**PROBLEM TO WORK ON:** Your job is to set down the stretch of entries that opens with the line containing "vertical-rl; transform: rotate(180deg);" and closes with the line containing "294px; top: 405px;". Keep both end lines, copy each exactly, and add nothing.

......

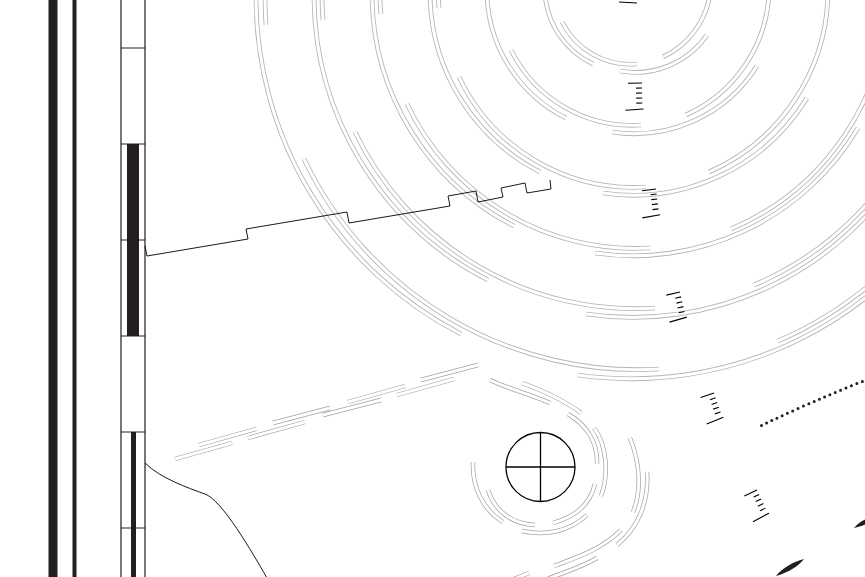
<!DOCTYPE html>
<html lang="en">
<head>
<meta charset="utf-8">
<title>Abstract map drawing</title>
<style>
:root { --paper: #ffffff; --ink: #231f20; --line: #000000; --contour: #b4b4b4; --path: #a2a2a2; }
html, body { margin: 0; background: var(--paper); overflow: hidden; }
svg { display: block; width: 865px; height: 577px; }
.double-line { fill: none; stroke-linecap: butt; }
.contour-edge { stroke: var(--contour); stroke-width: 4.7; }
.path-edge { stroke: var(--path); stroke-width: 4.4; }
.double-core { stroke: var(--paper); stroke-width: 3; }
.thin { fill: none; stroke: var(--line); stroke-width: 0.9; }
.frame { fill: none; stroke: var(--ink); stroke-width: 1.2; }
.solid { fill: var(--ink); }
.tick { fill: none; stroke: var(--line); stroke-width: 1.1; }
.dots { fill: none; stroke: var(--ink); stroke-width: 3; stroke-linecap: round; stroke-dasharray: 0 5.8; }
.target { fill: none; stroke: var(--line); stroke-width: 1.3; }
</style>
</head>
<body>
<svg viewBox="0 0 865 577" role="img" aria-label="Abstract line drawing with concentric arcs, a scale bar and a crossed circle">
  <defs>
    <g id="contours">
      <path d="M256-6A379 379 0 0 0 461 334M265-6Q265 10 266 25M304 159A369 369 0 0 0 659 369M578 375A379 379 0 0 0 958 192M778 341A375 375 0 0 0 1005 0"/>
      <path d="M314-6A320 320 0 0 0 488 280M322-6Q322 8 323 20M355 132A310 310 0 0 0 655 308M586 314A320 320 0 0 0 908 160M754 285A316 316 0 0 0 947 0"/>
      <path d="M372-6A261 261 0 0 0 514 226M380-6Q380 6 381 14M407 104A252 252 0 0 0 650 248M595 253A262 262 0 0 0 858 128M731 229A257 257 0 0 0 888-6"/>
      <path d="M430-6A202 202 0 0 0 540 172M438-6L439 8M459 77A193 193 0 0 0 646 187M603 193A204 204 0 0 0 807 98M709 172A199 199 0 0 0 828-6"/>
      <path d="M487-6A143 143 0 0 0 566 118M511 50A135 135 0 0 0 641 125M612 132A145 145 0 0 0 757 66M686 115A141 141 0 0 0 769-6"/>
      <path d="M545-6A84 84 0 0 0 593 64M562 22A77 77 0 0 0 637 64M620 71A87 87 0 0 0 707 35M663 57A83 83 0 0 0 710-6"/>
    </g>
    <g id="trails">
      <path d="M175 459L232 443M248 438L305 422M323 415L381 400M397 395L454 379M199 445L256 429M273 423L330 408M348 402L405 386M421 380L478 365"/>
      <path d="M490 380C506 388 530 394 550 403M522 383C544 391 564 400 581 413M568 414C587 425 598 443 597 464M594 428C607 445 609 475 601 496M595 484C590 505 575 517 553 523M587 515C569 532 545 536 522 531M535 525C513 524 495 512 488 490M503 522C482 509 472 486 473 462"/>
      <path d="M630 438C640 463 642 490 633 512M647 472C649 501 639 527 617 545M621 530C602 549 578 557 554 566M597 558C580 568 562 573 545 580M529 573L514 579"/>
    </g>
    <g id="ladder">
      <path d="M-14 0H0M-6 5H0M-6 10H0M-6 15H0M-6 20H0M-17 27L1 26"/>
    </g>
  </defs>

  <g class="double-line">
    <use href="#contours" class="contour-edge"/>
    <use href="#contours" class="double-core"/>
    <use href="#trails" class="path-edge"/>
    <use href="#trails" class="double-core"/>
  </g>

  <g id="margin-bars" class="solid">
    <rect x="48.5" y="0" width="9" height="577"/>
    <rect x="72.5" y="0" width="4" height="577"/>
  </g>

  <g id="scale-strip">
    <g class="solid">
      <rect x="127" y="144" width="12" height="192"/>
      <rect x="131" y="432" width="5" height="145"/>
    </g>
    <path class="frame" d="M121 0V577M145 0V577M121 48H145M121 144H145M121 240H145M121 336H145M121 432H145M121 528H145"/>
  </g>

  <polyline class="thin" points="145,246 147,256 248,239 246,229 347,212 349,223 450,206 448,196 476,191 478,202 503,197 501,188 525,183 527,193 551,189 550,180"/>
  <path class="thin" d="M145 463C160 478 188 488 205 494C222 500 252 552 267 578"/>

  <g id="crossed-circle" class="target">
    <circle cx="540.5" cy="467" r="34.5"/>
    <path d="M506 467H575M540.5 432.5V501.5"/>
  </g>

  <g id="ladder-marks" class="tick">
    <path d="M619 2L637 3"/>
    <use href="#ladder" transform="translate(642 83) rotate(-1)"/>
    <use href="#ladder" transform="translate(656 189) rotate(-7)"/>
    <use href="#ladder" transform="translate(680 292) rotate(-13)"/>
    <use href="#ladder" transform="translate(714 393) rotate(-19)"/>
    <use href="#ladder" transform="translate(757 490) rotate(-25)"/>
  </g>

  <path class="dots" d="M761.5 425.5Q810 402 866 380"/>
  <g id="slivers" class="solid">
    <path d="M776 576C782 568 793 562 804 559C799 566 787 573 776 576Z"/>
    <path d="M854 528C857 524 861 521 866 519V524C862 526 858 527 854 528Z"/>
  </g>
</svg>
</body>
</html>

......

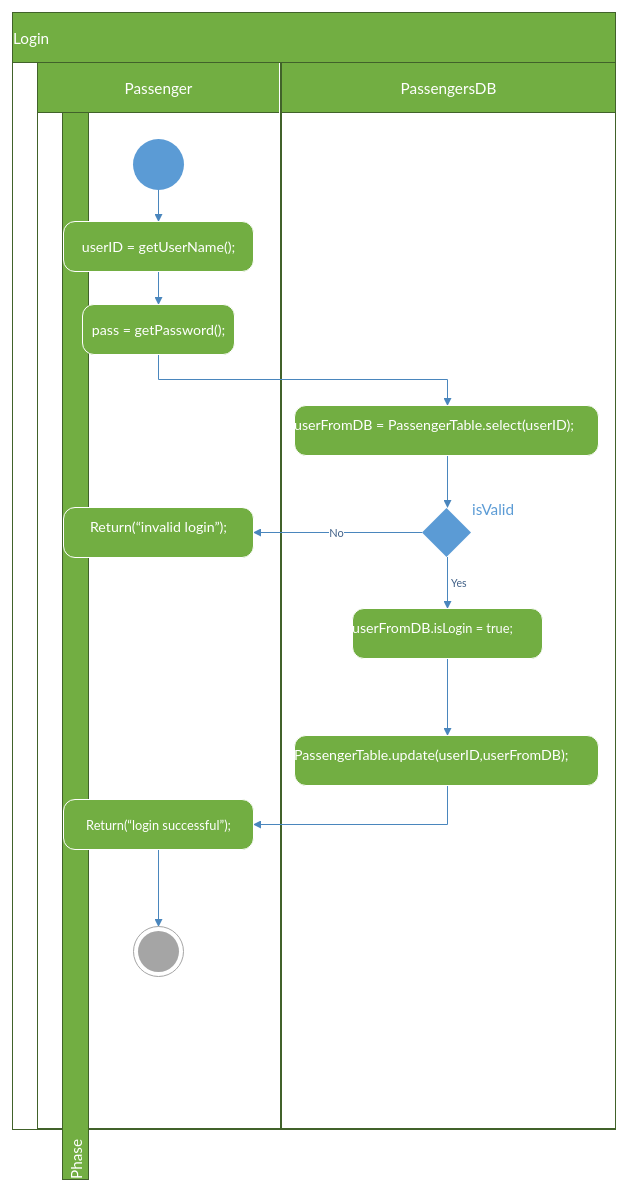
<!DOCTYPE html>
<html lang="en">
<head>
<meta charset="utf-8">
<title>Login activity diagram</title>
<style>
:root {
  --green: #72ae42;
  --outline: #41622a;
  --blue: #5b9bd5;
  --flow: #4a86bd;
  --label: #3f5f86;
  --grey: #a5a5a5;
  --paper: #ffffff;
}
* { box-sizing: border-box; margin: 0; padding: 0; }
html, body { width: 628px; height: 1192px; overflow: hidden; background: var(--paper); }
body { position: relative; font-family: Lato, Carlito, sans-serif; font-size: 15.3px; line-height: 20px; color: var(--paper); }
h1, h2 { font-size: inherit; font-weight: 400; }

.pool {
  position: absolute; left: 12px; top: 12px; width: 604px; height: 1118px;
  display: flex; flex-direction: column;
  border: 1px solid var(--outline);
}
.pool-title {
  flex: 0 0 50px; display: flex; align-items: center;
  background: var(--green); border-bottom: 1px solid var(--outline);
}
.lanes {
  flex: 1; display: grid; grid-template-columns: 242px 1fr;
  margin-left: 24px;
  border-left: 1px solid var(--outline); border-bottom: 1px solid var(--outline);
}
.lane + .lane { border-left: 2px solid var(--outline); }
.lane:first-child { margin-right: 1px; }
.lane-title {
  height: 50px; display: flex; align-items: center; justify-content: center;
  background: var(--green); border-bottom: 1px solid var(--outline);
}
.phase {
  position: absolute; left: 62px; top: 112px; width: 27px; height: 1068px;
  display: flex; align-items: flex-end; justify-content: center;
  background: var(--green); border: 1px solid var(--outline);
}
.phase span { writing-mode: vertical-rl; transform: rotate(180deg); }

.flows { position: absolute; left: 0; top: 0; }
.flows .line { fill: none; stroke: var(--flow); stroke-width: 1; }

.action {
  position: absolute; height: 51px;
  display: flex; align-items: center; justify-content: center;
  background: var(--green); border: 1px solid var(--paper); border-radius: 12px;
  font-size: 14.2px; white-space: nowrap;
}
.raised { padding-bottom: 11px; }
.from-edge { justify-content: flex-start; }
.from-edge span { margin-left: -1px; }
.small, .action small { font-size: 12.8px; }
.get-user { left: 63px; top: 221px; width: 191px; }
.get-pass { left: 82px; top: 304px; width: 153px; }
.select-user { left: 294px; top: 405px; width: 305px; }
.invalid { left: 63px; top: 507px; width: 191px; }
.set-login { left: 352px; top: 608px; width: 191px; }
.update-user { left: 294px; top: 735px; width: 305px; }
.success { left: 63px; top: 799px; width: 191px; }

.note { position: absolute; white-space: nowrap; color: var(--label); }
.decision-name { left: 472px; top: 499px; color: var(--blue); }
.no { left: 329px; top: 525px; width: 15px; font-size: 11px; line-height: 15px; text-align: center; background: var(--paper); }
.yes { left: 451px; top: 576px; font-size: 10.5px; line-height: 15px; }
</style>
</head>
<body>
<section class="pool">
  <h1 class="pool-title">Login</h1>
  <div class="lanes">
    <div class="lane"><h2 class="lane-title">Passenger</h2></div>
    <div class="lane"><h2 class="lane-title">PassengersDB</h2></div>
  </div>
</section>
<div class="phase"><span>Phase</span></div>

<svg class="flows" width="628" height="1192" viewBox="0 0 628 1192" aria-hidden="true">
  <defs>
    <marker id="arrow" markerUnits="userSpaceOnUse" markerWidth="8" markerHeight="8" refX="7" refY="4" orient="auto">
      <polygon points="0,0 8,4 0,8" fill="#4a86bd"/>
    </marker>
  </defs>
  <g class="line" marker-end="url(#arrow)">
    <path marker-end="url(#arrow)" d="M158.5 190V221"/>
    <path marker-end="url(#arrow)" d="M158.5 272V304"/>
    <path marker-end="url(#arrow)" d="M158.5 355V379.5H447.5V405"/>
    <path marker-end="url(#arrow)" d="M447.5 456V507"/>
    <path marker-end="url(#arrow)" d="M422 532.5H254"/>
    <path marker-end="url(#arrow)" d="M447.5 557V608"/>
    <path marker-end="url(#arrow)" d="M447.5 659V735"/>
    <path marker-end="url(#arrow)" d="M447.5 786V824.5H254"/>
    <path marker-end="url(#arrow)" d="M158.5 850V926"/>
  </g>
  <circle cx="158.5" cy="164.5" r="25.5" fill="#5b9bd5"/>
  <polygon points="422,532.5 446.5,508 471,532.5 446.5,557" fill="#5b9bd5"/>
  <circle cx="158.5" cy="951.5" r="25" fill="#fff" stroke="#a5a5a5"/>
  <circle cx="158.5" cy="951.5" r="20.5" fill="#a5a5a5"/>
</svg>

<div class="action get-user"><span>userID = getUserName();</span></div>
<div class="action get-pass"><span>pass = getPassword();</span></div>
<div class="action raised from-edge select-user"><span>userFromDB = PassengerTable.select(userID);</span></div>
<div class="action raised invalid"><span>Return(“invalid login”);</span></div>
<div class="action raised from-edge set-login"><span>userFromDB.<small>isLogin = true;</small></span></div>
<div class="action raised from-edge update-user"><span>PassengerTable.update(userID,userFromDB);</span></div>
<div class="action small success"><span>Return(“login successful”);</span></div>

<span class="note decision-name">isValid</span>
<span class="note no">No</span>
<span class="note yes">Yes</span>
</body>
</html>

......

**EXERCISE RESULT:**
.phase span { writing-mode: vertical-rl; transform: rotate(180deg); }

.flows { position: absolute; left: 0; top: 0; }
.flows .line { fill: none; stroke: var(--flow); stroke-width: 1; }

.action {
  position: absolute; height: 51px;
  display: flex; align-items: center; justify-content: center;
  background: var(--green); border: 1px solid var(--paper); border-radius: 12px;
  font-size: 14.2px; white-space: nowrap;
}
.raised { padding-bottom: 11px; }
.from-edge { justify-content: flex-start; }
.from-edge span { margin-left: -1px; }
.small, .action small { font-size: 12.8px; }
.get-user { left: 63px; top: 221px; width: 191px; }
.get-pass { left: 82px; top: 304px; width: 153px; }
.select-user { left: 294px; top: 405px; width: 305px; }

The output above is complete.